By Allen Cone  |  Updated Nov. 29, 2016 at 10:26 PM
share with facebook
share with twitter
1 of 2
| License Photo

NEW YORK, Nov. 29 (UPI) -- President-elect Donald Trump on Tuesday suggested loss of citizens or a year in jail for someone who burns the American flag.

Trump made the proposal in an early morning tweet Tuesday.

"Nobody should be allowed to burn the American flag - if they do, there must be consequences - perhaps loss of citizenship or year in jail!" Trump wrote in a tweet posted at 6:55 a.m.

Burning the American flag was ruled to be protected speech under the First Amendment.

In 1989, the U.S. Supreme Court invalidated prohibitions on desecrating the American flag enforced in 48 of the 50 states. In a Texas case, Justice William Brennan wrote for a five-justice majority that defendant Gregory Lee Johnson's act of flag burning was protected speech under the First Amendment to the United States Constitution. Johnson, then a member of the Revolutionary Communist Youth Brigade, had participated in a political demonstration during the 1984 Republican National Convention in Dallas. Justice Anthony Kennedy, the only member of the current court., concurred with the majority.

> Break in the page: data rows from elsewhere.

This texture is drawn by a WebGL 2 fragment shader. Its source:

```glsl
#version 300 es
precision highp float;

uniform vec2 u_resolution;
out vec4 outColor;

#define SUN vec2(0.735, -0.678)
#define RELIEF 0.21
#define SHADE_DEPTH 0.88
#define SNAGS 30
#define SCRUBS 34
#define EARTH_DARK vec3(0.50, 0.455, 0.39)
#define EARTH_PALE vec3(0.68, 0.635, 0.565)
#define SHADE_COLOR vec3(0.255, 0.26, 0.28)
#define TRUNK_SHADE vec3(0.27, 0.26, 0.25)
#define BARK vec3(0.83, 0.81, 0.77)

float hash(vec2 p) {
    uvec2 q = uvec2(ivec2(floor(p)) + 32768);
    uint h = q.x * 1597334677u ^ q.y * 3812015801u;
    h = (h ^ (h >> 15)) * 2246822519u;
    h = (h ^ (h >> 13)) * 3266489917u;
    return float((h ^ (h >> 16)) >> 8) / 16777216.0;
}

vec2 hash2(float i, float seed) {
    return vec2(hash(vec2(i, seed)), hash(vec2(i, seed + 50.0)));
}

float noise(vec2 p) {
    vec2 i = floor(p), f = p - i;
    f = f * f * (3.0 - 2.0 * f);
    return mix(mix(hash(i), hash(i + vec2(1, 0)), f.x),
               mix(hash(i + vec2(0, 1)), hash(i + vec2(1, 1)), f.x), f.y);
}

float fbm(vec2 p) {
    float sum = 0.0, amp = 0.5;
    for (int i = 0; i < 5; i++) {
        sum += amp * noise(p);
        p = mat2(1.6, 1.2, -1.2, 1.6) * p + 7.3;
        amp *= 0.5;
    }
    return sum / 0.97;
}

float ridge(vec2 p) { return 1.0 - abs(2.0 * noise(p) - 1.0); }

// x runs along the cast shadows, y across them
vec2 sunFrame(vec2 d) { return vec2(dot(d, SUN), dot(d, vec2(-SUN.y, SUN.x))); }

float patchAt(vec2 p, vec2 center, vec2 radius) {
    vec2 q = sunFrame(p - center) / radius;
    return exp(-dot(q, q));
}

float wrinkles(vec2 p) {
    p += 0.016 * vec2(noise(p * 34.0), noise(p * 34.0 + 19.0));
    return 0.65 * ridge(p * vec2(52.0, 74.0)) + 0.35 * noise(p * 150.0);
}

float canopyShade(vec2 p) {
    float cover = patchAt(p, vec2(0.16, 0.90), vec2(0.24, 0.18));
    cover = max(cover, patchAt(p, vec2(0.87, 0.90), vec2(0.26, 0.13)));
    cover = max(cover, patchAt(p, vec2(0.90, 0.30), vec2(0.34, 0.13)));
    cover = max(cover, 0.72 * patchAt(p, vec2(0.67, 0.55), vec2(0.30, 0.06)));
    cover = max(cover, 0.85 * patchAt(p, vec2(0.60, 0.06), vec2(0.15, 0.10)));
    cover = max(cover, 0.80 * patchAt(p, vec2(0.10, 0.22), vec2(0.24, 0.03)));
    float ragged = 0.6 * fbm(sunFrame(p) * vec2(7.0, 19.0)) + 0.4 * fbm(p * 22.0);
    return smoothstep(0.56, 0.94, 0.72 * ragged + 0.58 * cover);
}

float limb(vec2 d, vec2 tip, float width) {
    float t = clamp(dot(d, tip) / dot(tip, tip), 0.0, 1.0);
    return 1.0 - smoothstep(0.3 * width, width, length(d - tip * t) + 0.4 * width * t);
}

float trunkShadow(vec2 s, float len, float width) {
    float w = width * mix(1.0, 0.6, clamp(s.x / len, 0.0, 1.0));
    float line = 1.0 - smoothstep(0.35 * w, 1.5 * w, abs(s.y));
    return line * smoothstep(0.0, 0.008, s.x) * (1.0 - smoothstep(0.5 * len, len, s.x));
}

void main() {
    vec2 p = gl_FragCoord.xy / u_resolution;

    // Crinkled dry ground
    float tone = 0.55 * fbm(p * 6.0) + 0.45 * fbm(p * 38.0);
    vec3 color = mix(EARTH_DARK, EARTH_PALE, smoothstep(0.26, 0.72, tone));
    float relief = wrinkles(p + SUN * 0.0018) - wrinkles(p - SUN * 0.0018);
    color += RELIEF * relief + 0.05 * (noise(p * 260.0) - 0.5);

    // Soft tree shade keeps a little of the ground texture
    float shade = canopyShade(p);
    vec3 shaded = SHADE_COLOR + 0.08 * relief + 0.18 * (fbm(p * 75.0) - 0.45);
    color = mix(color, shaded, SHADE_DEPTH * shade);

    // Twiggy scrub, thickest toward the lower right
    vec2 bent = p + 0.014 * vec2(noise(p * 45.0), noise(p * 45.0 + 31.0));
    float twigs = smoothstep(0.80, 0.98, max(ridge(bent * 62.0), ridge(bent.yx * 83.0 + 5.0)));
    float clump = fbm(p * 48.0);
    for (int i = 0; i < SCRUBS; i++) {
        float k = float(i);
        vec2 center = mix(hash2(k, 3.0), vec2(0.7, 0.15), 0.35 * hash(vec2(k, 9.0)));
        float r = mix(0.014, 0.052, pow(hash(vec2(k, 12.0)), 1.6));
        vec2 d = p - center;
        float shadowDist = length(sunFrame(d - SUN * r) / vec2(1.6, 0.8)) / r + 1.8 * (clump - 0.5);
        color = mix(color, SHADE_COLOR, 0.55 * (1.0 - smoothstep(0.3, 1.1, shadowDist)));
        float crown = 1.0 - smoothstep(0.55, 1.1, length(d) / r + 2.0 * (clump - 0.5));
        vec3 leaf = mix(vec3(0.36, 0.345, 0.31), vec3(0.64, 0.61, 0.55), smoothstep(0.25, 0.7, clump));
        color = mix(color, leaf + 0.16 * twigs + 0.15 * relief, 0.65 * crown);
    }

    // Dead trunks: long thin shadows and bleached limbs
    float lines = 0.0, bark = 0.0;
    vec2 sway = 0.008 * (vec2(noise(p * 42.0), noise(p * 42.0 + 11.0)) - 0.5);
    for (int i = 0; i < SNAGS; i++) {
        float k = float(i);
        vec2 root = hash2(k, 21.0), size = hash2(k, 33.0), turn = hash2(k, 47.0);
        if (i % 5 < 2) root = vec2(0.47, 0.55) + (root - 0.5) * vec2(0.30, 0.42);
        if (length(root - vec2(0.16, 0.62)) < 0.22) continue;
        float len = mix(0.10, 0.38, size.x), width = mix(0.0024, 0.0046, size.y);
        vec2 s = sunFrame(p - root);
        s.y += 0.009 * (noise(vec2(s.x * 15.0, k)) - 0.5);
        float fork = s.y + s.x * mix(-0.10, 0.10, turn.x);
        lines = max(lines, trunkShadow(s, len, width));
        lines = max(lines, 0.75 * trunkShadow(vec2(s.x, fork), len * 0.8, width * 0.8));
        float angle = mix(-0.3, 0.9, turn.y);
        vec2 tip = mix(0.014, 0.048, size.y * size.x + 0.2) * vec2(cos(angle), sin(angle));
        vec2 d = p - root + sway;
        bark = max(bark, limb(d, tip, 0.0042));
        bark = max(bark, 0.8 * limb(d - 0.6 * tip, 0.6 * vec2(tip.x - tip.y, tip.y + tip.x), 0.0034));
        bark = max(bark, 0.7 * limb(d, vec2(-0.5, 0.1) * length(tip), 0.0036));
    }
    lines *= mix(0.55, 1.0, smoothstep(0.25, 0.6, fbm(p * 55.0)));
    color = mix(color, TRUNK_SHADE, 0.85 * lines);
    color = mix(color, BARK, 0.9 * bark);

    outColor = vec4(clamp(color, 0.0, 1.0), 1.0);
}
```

Congress, in reaction to the Supreme Court decision, amended a law, known as the Flag Protection Act, that banned flag burning to the District of Columbia. But the Supreme Court in 1990 struck down the law, again ruling that preserving the flag as a symbol does not outweigh the individual's First Amendment right to disparage that symbol through expressive conduct.

Justice Anton Scalia, who was in the majority in both cases, said in 2015, "If it were up to me, I would put in jail every sandal-wearing, scruffy-bearded weirdo who burns the American flag. "But I am not king."

Several times, a constitutional amendment that would allow the government to ban flag desecration has been proposed but never passed. The last time was in 2006 when it fell one vote short 66-34 in the Senate. The bill had passed the House. Constitutional amendments also require three-fourths of the states legislatures to ratify it.

In 1958, the Supreme Court rejected stripping U.S. citizenship on the grounds that it violates Eighth Amendment protections against "cruel and unusual punishment."

On CNN's New Day, Trump transition spokesman Jason Miller did not respond to questions about the constitutional protections of flag burning.

"Flag burning should be illegal," Miller said repeatedly.

Last week, Hampshire College in Massachusetts announced it would stop flying all flags on campus after an American flag was burned following Trump's win. Protesters later demanded the return of the U.S. flag to the campus.

"We hope this will enable us to instead focus our efforts on addressing racist, misogynistic, Islamophobic, anti-immigrant, anti-Semitic and anti-LGBTQ rhetoric and behaviors," Hampshire's president, Jonathan Lash, said in a statement on Nov. 22.

Related UPI Stories
Trending Stories